Because we’re at the start of the new year, I wanted to make a prosperous dish that was complete with starch, protein, and veggies. Black eyed peas were the base, followed by an economical bone-in chicken thigh, and some veggies for nutrients and color. Add a special honey/lime/chipotle glaze, and you have a dish worth clamouring over! Cheers to delicious prosperity and happiness in 2015!
Do you have any traditional New Year’s foods that you eat? Tell me about them in the comments!
With Tons of Love,
- For The Glaze
- 2 Tablespoons Honey
- 2 Tablespoons Fresh Lime Juice
- Zest of one Lime
- 2 Tablespoons Apple Cider Vinegar
- 2 Teaspoons chopped Chipotle Peppers in Adobo
- 2 Cloves Garlic, Chopped
- 1/4 Teaspoon Salt
- 1/8 Teaspoon Freshly Cracked Black Pepper
- 1/4 Cup Organic Ketchup
- 4 Organic Bone-In Chicken Thighs, skin removed
- For The Black Eyed Peas
- 1 Teaspoon Extra Virgin Olive Oil
- 1/2 Cup Diced Onion
- 1 Teaspoon Chopped Chipotle
- One 11oz Box of Melissa’s Produce Steamed Black Eyed Peas (about 1 1/2 Cups cooked)
- For The Veggies
- 1 Tablespoon Pineapple Preserves
- 1 Tablespoon Apple Cider Vinegar
- 1 Garlic Clove, finely diced
- 2 Tablespoons Water
- 1 Tablespoon Extra Virgin Olive Oil
- 2 Bunches Baby Carrots, clean, stemmed, and peeled
- 12 Green Beans, ends snapped off
- Preheat oven to 400°F.
- Place all the ingredients for the glaze (except the chicken thighs) in a small saucepan, and turn on the heat to low, just enough to melt the honey.
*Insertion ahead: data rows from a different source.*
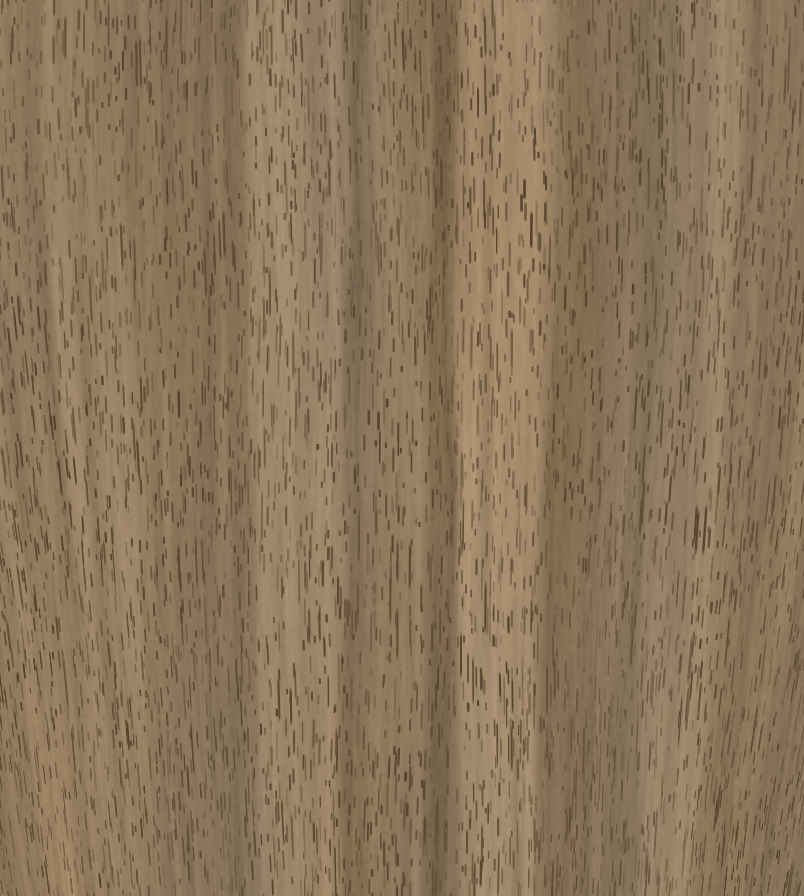
This texture is drawn by a Shadertoy shader. Its source:

```glsl
// Straight-grained walnut veneer: vertical colour bands, fine fibres and short dark pores.

const vec3 LIGHT_WOOD = vec3(0.632, 0.538, 0.422);
const vec3 DARK_WOOD = vec3(0.430, 0.362, 0.268);
const vec3 PORE_COLOR = vec3(0.330, 0.255, 0.165);
const vec3 WARM_TINT = vec3(0.020, 0.000, -0.022);
const float BEND = 0.60;            // how far the grain closes in at the bottom
const float BAND_SOFTNESS = 0.011;
const float FIBRE_CONTRAST = 0.34;
const float GRAIN_CONTRAST = 0.17;
const float PORE_HALF_WIDTH = 0.00125;
const float PORE_SHARE = 0.50;
const int PORE_LAYERS = 3;

// Left edge of each band across the width, and its tone from dark 0 to light 1.
const int BAND_COUNT = 14;
const vec2 BANDS[BAND_COUNT] = vec2[BAND_COUNT](
    vec2(-0.30, 0.52), vec2(-0.07, 0.70), vec2(0.055, 0.80), vec2(0.155, 0.58),
    vec2(0.235, 0.52), vec2(0.305, 0.94), vec2(0.423, 0.33), vec2(0.455, 0.66),
    vec2(0.533, 0.20), vec2(0.567, 0.96), vec2(0.688, 0.48), vec2(0.765, 0.58),
    vec2(0.840, 0.88), vec2(0.925, 0.58));

float hash(vec2 p) {
    vec3 q = fract(vec3(p.xyx) * 0.1031);
    q += dot(q, q.yzx + 33.33);
    return fract((q.x + q.y) * q.z);
}

float noise(vec2 p) {
    vec2 cell = floor(p), f = fract(p);
    f = f * f * (3.0 - 2.0 * f);
    return mix(mix(hash(cell), hash(cell + vec2(1, 0)), f.x),
               mix(hash(cell + vec2(0, 1)), hash(cell + vec2(1, 1)), f.x), f.y);
}

// Noise centred on zero.
float wave(vec2 p) { return noise(p + 71.0) - 0.5; }

// Bends the straight grain towards the middle near the bottom.
vec2 grainSpace(vec2 p, float aspect) {
    float side = p.x / aspect - 0.5;
    float low = (1.0 - p.y) * (1.0 - p.y);
    p.x += aspect * BEND * side * abs(side) * low;
    p.x += 0.010 * wave(p * vec2(7.0, 3.0)) + 0.003 * wave(p * vec2(30.0, 9.0));
    return p;
}

float bandTone(float x) {
    float tone = BANDS[0].y;
    for (int i = 1; i < BAND_COUNT; i++) {
        float enter = smoothstep(-BAND_SOFTNESS, BAND_SOFTNESS, x - BANDS[i].x);
        tone = mix(tone, BANDS[i].y, enter);
    }
    return tone;
}

// One layer of tapered pores, one candidate per cell, jittered across its column.
float poreLayer(vec2 p, vec2 cellSize, float seed, float pixel) {
    float cover = 0.0;
    float column = floor(p.x / cellSize.x);
    for (int i = -1; i <= 1; i++) {
        float c = column + float(i);
        float y = p.y / cellSize.y + 9.0 * hash(vec2(c, seed));
        vec2 id = vec2(c, floor(y) + 40.0 * seed);
        float size = hash(id + 5.3);
        float halfLength = mix(0.12, 0.46, size * size);
        float middle = mix(halfLength, 1.0 - halfLength, hash(id + 17.1));
        float along = abs(fract(y) - middle) / halfLength;
        float across = abs(p.x - (c + hash(id + 29.7)) * cellSize.x);
        float width = PORE_HALF_WIDTH * mix(0.65, 1.15, hash(id + 41.9));
        float body = clamp((width - across) / pixel + 0.5, 0.0, 1.0);
        float ends = 1.0 - smoothstep(0.65, 1.0, along);
        float strength = mix(0.25, 0.80, hash(id + 53.2));
        cover = max(cover, body * ends * strength * step(hash(id + 67.4), PORE_SHARE));
    }
    return cover;
}

void mainImage(out vec4 fragColor, in vec2 fragCoord) {
    float pixel = 1.0 / iResolution.y;
    float aspect = iResolution.x / iResolution.y;
    vec2 p = grainSpace(fragCoord * pixel, aspect);

    // Broad bands with slightly ragged edges
    float ragged = 0.012 * wave(p * vec2(70.0, 5.0));
    float tone = bandTone(p.x / aspect + ragged);
    tone += 0.14 * wave(p * vec2(9.0, 2.0));

    // Long fibres, then finer and shorter grain
    tone += FIBRE_CONTRAST * wave(p * vec2(75.0, 2.2));
    tone += 0.7 * FIBRE_CONTRAST * wave(p * vec2(190.0, 6.0));
    tone += GRAIN_CONTRAST * wave(p * vec2(330.0, 38.0));
    tone += 0.6 * GRAIN_CONTRAST * wave(p * vec2(260.0, 190.0));

    vec3 color = mix(DARK_WOOD, LIGHT_WOOD, tone);
    color += WARM_TINT * wave(p * vec2(8.0, 1.5));

    // Pores: the first layer is long and thin, the later ones shorter
    float pores = 0.0;
    for (int i = 0; i < PORE_LAYERS; i++) {
        float layer = float(i);
        vec2 cellSize = vec2(0.0068 + 0.0009 * layer, 0.072 / (1.0 + 0.7 * layer));
        pores = max(pores, poreLayer(p + 0.37 * layer, cellSize, layer + 1.0, pixel));
    }
    pores *= 0.75 + 0.6 * noise(p * vec2(22.0, 4.0));
    color = mix(color, PORE_COLOR, clamp(pores, 0.0, 1.0));

    fragColor = vec4(color, 1.0);
}
```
Whisk everything together, and set aside.
- Put the chicken thighs, bone down on a cookie sheet, and using a basting brush, coat all sides. Place in the pre-heated oven, and cook 30 minutes. After 10 minutes, remove the thighs, re-apply more glaze and turn. After 10 more minutes, repeat. Once the 30 minutes is up, remove from the oven.
- While the chicken cooks, heat a medium-sized pot over medium heat, and add the olive oil and onion. Cook for 5-7 minutes, until translucent, and add the chipotle and black eyed peas.
- Reduce heat to low, and cover, stirring occasionally until ready to plate.
- Preheat a large skillet over high heat.
- Add the preserves, vinegar, garlic and water to a small bowl, and stir to combine.
- Add the olive oil, carrots, and green beans to the pan, and turn heat down to medium-high. Cook until the beans are bright green and the carrots bright orange, about 5-7 minutes. Add the glaze to the veggies, and cook until no liquid remains, 2-3 minutes.
- Add the black eyed peas to the plate, making a well in the center for the chicken. Carefully add the chicken thigh, making sure to keep the beautiful glaze in-tact. Scatter the veggies on top of the black eyed peas, and serve!
*The black eyed peas for this post were provided by Melissa’s Produce. All opinions are my own.